How can I tell if my fence is on my property line?

Get a Survey In order to know if your fence is on your property line, inside your property line, or even on your neighbor’s property (yikes!), you’ll need a survey. Your county deed and assessor’s office may already have a copy, or you may have paid for one when you purchased your house.

What should I do if my property line extends 60 feet?

Case Details: At a certain point, the fence extends 60 feet into my property. What you should first do is to contact a property lawyer to understand your rights. This is important since many states have a legal concept called “adverse possession”.

Can a neighbor take over your property line?

If you give in and put your fence more inside the property line then the neighbor may be able to claim adverse possession and take that part of your property from you.

What does it mean to have a property line?

Property Line Laws. A property line is a legal boundary line that defines your property and separates it from your neighbor’s. If your neighbor has a fence, a structure or a new addition to his home that crosses your property line, this could end up becoming a boundary dispute.

How big is your neighbor’s property line?

Atkinson says after her mother died she noticed the neighbors had their side of the fence landscaped and expanded the driveway. Earlier this year, when she finally paid for a survey of the property line- she received a letter from the neighbor’s attorney. “They’re claiming 308 square feet of our property!” Atkinson said.

Can you go on your neighbor’s property?

Howard Finkelstein, 7 News Legal Expert: “Absolutely. In a zero lot line community, the law gives you access to four feet of your neighbor’s property to maintain it. If they won’t let you in, hire an attorney to ask a judge to order them to let you in.

Case Details: At a certain point, the fence extends 60 feet into my property. What you should first do is to contact a property lawyer to understand your rights. This is important since many states have a legal concept called “adverse possession”.

How many square feet does it take to claim adverse possession?

“They’re claiming 308 square feet of our property!” Atkinson said. “You don’t do that to friends.” The neighbors feel that since they’ve maintained the property on their side of the fence for 10 years- the law says they now own the property. It’s called adverse possession.
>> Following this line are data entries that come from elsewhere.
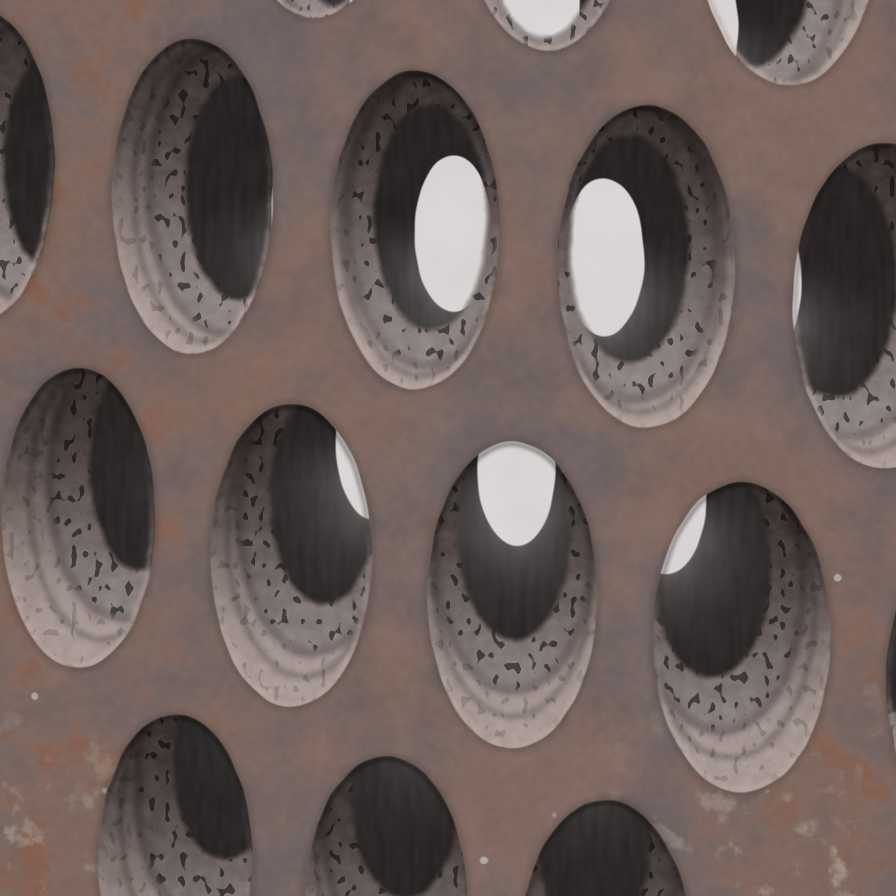
This pattern is drawn by a Shadertoy shader. Its source:

```glsl
// Rusty steel plate drilled with staggered rows of counterbored holes, seen at an angle.

const vec2 EYE = vec2(0.585, 0.733);      // point the bores recede towards
const vec3 PLATE_WARM = vec3(0.50, 0.41, 0.375);
const vec3 PLATE_COOL = vec3(0.44, 0.39, 0.385);
const vec3 RUST = vec3(0.50, 0.33, 0.25);
const vec3 SCALE_PALE = vec3(0.66, 0.61, 0.57);
const vec3 STEEL_LIT = vec3(0.66, 0.60, 0.585);
const vec3 STEEL_SHADE = vec3(0.25, 0.215, 0.205);
const vec3 BORE_DARK = vec3(0.155, 0.14, 0.14);
const vec3 DAYLIGHT = vec3(0.85, 0.835, 0.835);

vec2 hash22(vec2 p) {
    vec3 h = fract(p.xyx * vec3(0.1031, 0.1030, 0.0973));
    h += dot(h, h.yzx + 33.33);
    return fract((h.xx + h.yz) * h.zy);
}

vec2 gradientAt(vec2 cell) {
    float angle = 6.2832 * hash22(cell).x;
    return vec2(cos(angle), sin(angle));
}

float gradientNoise(vec2 p) {
    vec2 i = floor(p), f = fract(p);
    vec2 u = f * f * f * (f * (f * 6.0 - 15.0) + 10.0);
    vec2 e = vec2(1.0, 0.0);
    float a = dot(gradientAt(i), f);
    float b = dot(gradientAt(i + e.xy), f - e.xy);
    float c = dot(gradientAt(i + e.yx), f - e.yx);
    float d = dot(gradientAt(i + e.xx), f - e.xx);
    return mix(mix(a, b, u.x), mix(c, d, u.x), u.y);
}

float fbm(vec2 p) {
    float sum = 0.0, amp = 0.6;
    for (int k = 0; k < 5; k++) {
        sum += amp * gradientNoise(p);
        p = mat2(1.6, 1.2, -1.2, 1.6) * p + 7.3;
        amp *= 0.55;
    }
    return sum;
}

float ellipseDist(vec2 q, vec2 r) {
    float k = length(q / r);
    return k * (k - 1.0) / max(length(q / (r * r)), 1e-3);
}

float inside(float d, float soft) { return 1.0 - smoothstep(-soft, soft, d); }

float line(float d, float width) { return exp(-d * d / (width * width)); }

vec3 plateColor(vec2 p) {
    float blotch = fbm(p * 5.0), mottle = fbm(p * 16.0 + 4.0);
    vec3 col = mix(PLATE_COOL, PLATE_WARM, smoothstep(-0.3, 0.25, blotch + 0.3 * mottle));
    // Rust gathers at the left and lower right, pale scale along the bottom
    float edge = smoothstep(0.45, 0.0, p.x) + smoothstep(0.65, 1.0, p.x) * smoothstep(0.55, 0.1, p.y);
    col = mix(col, RUST, 0.6 * edge * smoothstep(0.0, 0.4, mottle + 0.3 * blotch));
    float low = smoothstep(0.32, 0.0, p.y) * smoothstep(0.12, 0.42, abs(p.x - 0.45));
    col = mix(col, SCALE_PALE, 0.75 * low * smoothstep(0.1, 0.4, fbm(p * 24.0 + 9.0)));
    col = mix(col, vec3(0.76), 0.7 * smoothstep(0.58, 0.66, gradientNoise(p * 38.0)));
    return col + 0.035 * mottle + 0.025 * fbm(p * 90.0);
}

vec3 drawHole(vec3 col, vec2 p, vec2 center, vec2 radius, float soft) {
    vec2 q = p - center;
    if (ellipseDist(q, radius) > 0.02) return col;
    q += 0.0018 * vec2(gradientNoise(p * 28.0), gradientNoise(p * 28.0 + 50.0));
    vec2 toEye = EYE - center;
    vec2 boreShift = 0.14 * toEye + vec2(0.0, 0.016);
    float rim = ellipseDist(q, radius);
    float groove = ellipseDist(q - 0.38 * boreShift, radius * 0.945);
    float ledge = ellipseDist(q - 0.67 * boreShift, radius * 0.89);
    float bore = ellipseDist(q - boreShift, radius * vec2(0.67, 0.71));
    float opening = ellipseDist(q - 0.35 * toEye, radius * vec2(0.46, 0.49));

    float lit = smoothstep(0.95, -0.85, q.y / radius.y);
    float grain = fbm(p * 55.0 + center * 31.0);
    float pits = smoothstep(0.22, 0.36, gradientNoise(p * vec2(115.0, 80.0)) + 0.25 * grain);

    // Outer wall with a shallow groove
    vec3 steel = mix(STEEL_SHADE, STEEL_LIT, lit) + 0.07 * grain;
    steel *= 1.0 - 0.18 * line(groove, 0.005) - 0.15 * pits;
    // Pitted ledge, shadowed where it meets the wall
    vec3 step1 = mix(STEEL_SHADE * 0.95, vec3(0.56, 0.52, 0.515), lit) + 0.08 * grain;
    step1 *= 1.0 - 0.5 * pits;
    steel = mix(steel, step1, inside(ledge, 0.004));
    steel *= 1.0 - 0.25 * line(ledge - 0.003, 0.006);
    // Dark bore, catching light under the opening
    float glow = exp(-max(opening, 0.0) * 24.0) * smoothstep(0.03, -0.06, q.y - 0.35 * toEye.y);
    float streak = gradientNoise(vec2(q.x * 130.0, q.y * 22.0));
    vec3 tube = BORE_DARK + 0.2 * glow + 0.025 * streak + 0.02 * grain;
    float boreMask = inside(bore + 0.002 * grain, 0.005);
    steel = mix(steel, tube, boreMask);
    vec3 sky = DAYLIGHT + 0.03 * fbm(p * 14.0);
    steel = mix(steel, sky, boreMask * inside(opening, soft));

    // Worn bright lip below, dark lip above
    float lip = line(rim + 0.003, 0.0035);
    steel = mix(steel, vec3(0.72, 0.65, 0.62), lip * lit * (0.55 + 0.5 * grain));
    steel *= 1.0 - 0.3 * lip * (1.0 - lit);
    col *= 1.0 - 0.12 * line(rim, 0.006);
    return mix(col, steel, inside(rim, soft));
}

void mainImage(out vec4 fragColor, in vec2 fragCoord) {
    vec2 p = fragCoord / iResolution.xy;
    float soft = max(1.0 / iResolution.y, 0.0014);
    vec3 col = plateColor(p);
    // Staggered rows, bent by the perspective of the plate
    for (int row = -1; row <= 2; row++) {
        for (int k = -1; k <= 4; k++) {
            float v = float(row);
            float u = float(k) + 0.5 * mod(abs(v), 2.0);
            if (row == 2 && (k < 0 || k > 2)) continue;
            vec2 center = vec2(0.215 - 0.0098 * v + (0.244 - 0.0065 * v) * u + 0.0046 * u * u,
                0.781 - 0.3893 * v + 0.0098 * v * v - (0.0365 + 0.0052 * v) * u - 0.0014 * u * u);
            vec2 radius = vec2(0.0898 + 0.0046 * u - 0.002 * v, 0.1758 + 0.002 * u - 0.0075 * v);
            col = drawHole(col, p, center, radius, soft);
        }
    }
    fragColor = vec4(clamp(col, 0.0, 1.0), 1.0);
}
```
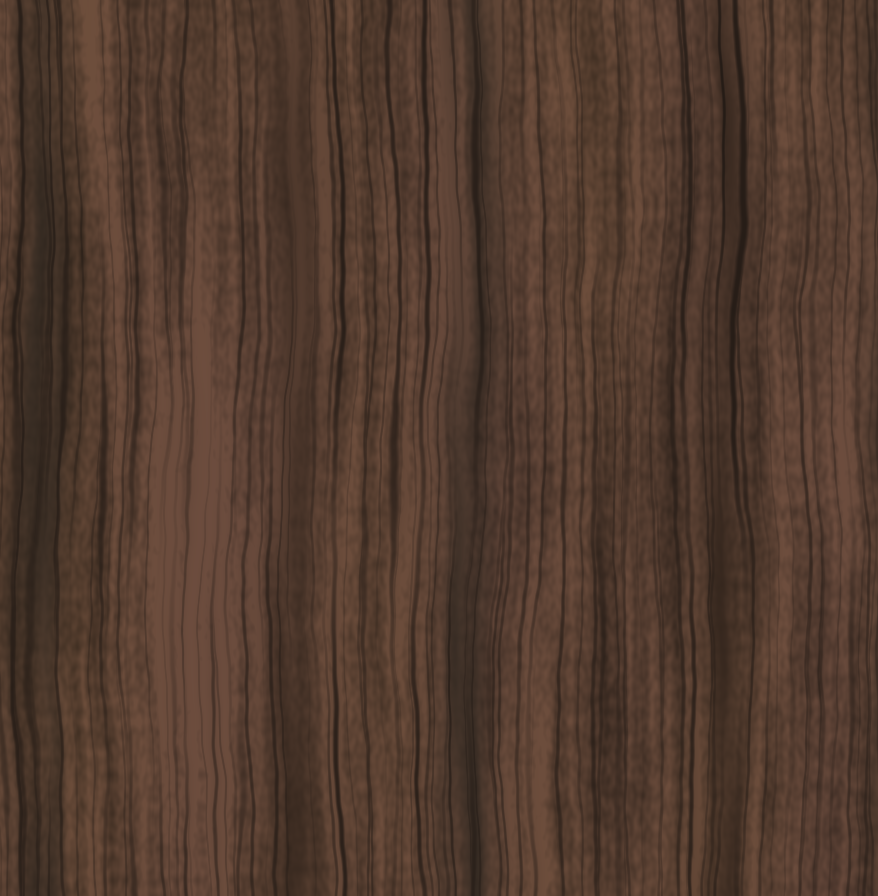
Give the GLSL for this texture, as a Shadertoy shader.

```glsl
// Dark walnut veneer: vertical brown grain with wandering near-black veins.
// Stretched gradient noise makes the streaks, hashed columns place the veins,
// and two broad dark bands recur across the width of the sheet.

const vec3 UMBER = vec3(0.245, 0.178, 0.136);
const vec3 CHESTNUT = vec3(0.405, 0.288, 0.224);
const vec3 VEIN_INK = vec3(0.135, 0.102, 0.082);
const vec3 SMOKE = vec3(0.195, 0.160, 0.130);
const float BAND_PERIOD = 0.48;

float hash(vec2 p) {
    vec3 q = fract(p.xyx * vec3(0.1031, 0.1030, 0.0973));
    q += dot(q, q.yzx + 33.33);
    return fract((q.x + q.y) * q.z);
}

vec2 gradientAt(vec2 cell) {
    float angle = 6.2832 * hash(cell + 71.0);
    return vec2(cos(angle), sin(angle));
}

// Gradient noise, roughly -0.7 to 0.7
float noise(vec2 p) {
    vec2 i = floor(p), f = fract(p);
    vec2 u = f * f * f * (f * (f * 6.0 - 15.0) + 10.0);
    vec2 e = vec2(0.0, 1.0);
    float a = dot(gradientAt(i), f);
    float b = dot(gradientAt(i + e.yx), f - e.yx);
    float c = dot(gradientAt(i + e.xy), f - e.xy);
    float d = dot(gradientAt(i + e.yy), f - e.yy);
    return mix(mix(a, b, u.x), mix(c, d, u.x), u.y);
}

// Sideways bending shared by all the grain
float bend(vec2 p) {
    return 0.016 * noise(p * vec2(5.0, 2.6) + 3.7)
         + 0.007 * noise(p * vec2(13.0, 8.0) + 21.3)
         + 0.0025 * noise(p * vec2(24.0, 26.0) + 40.1);
}

// Soft vertical band, repeated across the sheet
float band(float x, float centre, float halfWidth) {
    float d = (fract((x - centre) / BAND_PERIOD + 0.5) - 0.5) * BAND_PERIOD;
    return exp(-d * d / (halfWidth * halfWidth));
}

// One wandering vein per column, swelling and fading along its length
float veins(vec2 p, float count, float thickness, float seed) {
    float ink = 0.0;
    float column = floor(p.x * count);
    for (int k = -1; k <= 1; k++) {
        float id = column + float(k);
        float row = id * 7.37 + seed;
        float rnd = hash(vec2(id + 50.0, seed));
        float offset = 0.75 * (hash(vec2(id + 90.0, seed + 5.0)) - 0.5);
        float wander = 0.45 * noise(vec2(p.y * 2.3, row));
        float d = p.x - (id + 0.5 + offset + wander) / count;
        float swell = smoothstep(0.1, 0.5, noise(vec2(p.y * 3.1 + 8.0, row)));
        float w = thickness * (0.6 + 0.6 * rnd * rnd + 1.2 * swell);
        float presence = smoothstep(-0.45, 0.1, noise(vec2(p.y * 1.7 + 30.0, row)));
        float strength = (0.35 + 0.65 * rnd) * presence;
        float core = 1.0 - smoothstep(0.2 * w, 1.7 * w, abs(d));
        float halo = 0.30 * exp(-abs(d) / (2.5 * w));
        ink = max(ink, strength * max(core, halo));
    }
    return ink;
}

// Streaks from broad to fine, with faint ripples across the grain
float grainTone(vec2 p, vec2 straight) {
    float broad = 0.80 * noise(p * vec2(11.0, 1.3));
    float streak = 0.70 * noise(p * vec2(42.0, 1.9) + 11.0);
    float fibre = 0.50 * noise(p * vec2(115.0, 5.0) + 27.0);
    float ripple = 0.26 * noise(straight * vec2(17.0, 48.0) + 5.0);
    float speck = 0.42 * noise(straight * vec2(170.0, 85.0) + 13.0);
    return broad + streak + fibre + ripple + speck;
}

void mainImage(out vec4 fragColor, in vec2 fragCoord) {
    vec2 uv = fragCoord / iResolution.y;
    vec2 p = uv + vec2(bend(uv), 0.0);

    // Brown ground, drifting between reddish and golden
    float tone = grainTone(p, uv);
    vec3 color = mix(UMBER, CHESTNUT, clamp(0.82 + tone, -0.1, 1.15));
    float warmth = noise(p * vec2(7.0, 1.1) + 60.0);
    color += warmth * vec3(0.006, 0.008, -0.014);

    // Smoky and brown bands, broken into strands
    float strands = 0.8 + 1.1 * noise(p * vec2(42.0, 3.0) + 80.0);
    float smoky = band(p.x, 0.045, 0.030) * strands;
    float brown = band(p.x, 0.325, 0.026) * strands;
    color = mix(color, SMOKE, clamp(0.72 * smoky, 0.0, 0.9));
    color = mix(color, UMBER * 0.82, clamp(0.68 * brown, 0.0, 0.9));

    // Main veins, then finer ones that crowd into the bands
    float crowding = 0.62 + 0.35 * clamp(smoky + brown, 0.0, 1.0);
    float mainVeins = veins(p, 31.0, 0.0027, 3.0);
    float fineVeins = veins(p, 62.0, 0.0018, 17.0) * crowding;
    float ink = max(0.92 * mainVeins, fineVeins);
    color = mix(color, VEIN_INK, ink);

    fragColor = vec4(color, 1.0);
}
```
Over the Line: Misplaced fences, roads and other boundary disputes. There’s an old saying, “Good fences make good neighbors.” While that may be true normally, sometimes a neighbor’s fence is out of place and on your side of the property line. Encountering a boundary dispute with an adjacent neighbor is a fairly common issue for landowners.

Can a fence be built on a property line in California?

For example, California law presumes joint ownership of a fence that’s built on a property line since both owners derive benefits from it. However, there are certain rules that come into play if a fence is built right at the boundary between two properties.

They are allowed to do this. In most cases, a fence on your own property that is close to the boundary line is still subject to fence laws. Most courts would recognize that you are flouting the law if you build a 20-foot high fence just inches (or even a few feet) from the boundary line.

Can you build a fence on someone else’s property?

In many cases, you can build the fence directly on a property line that is shared with someone else. If you shared a property line with a public entity, you may not be able to build directly on the line. You may need to step back the fence. Notifying Neighbors Before Building a Fence

What are the property line and fence laws in Florida?

Florida Property Line and Fence Laws at a Glance Case Law Boundary Fences: 1 Florida Jurisprudence Boundary Fences There is no legal obligation to erect a Spite Fences The erection of a fence can be considere Tree Trimming A landowner that removes a healthy tree

For example, California law presumes joint ownership of a fence that’s built on a property line since both owners derive benefits from it. However, there are certain rules that come into play if a fence is built right at the boundary between two properties.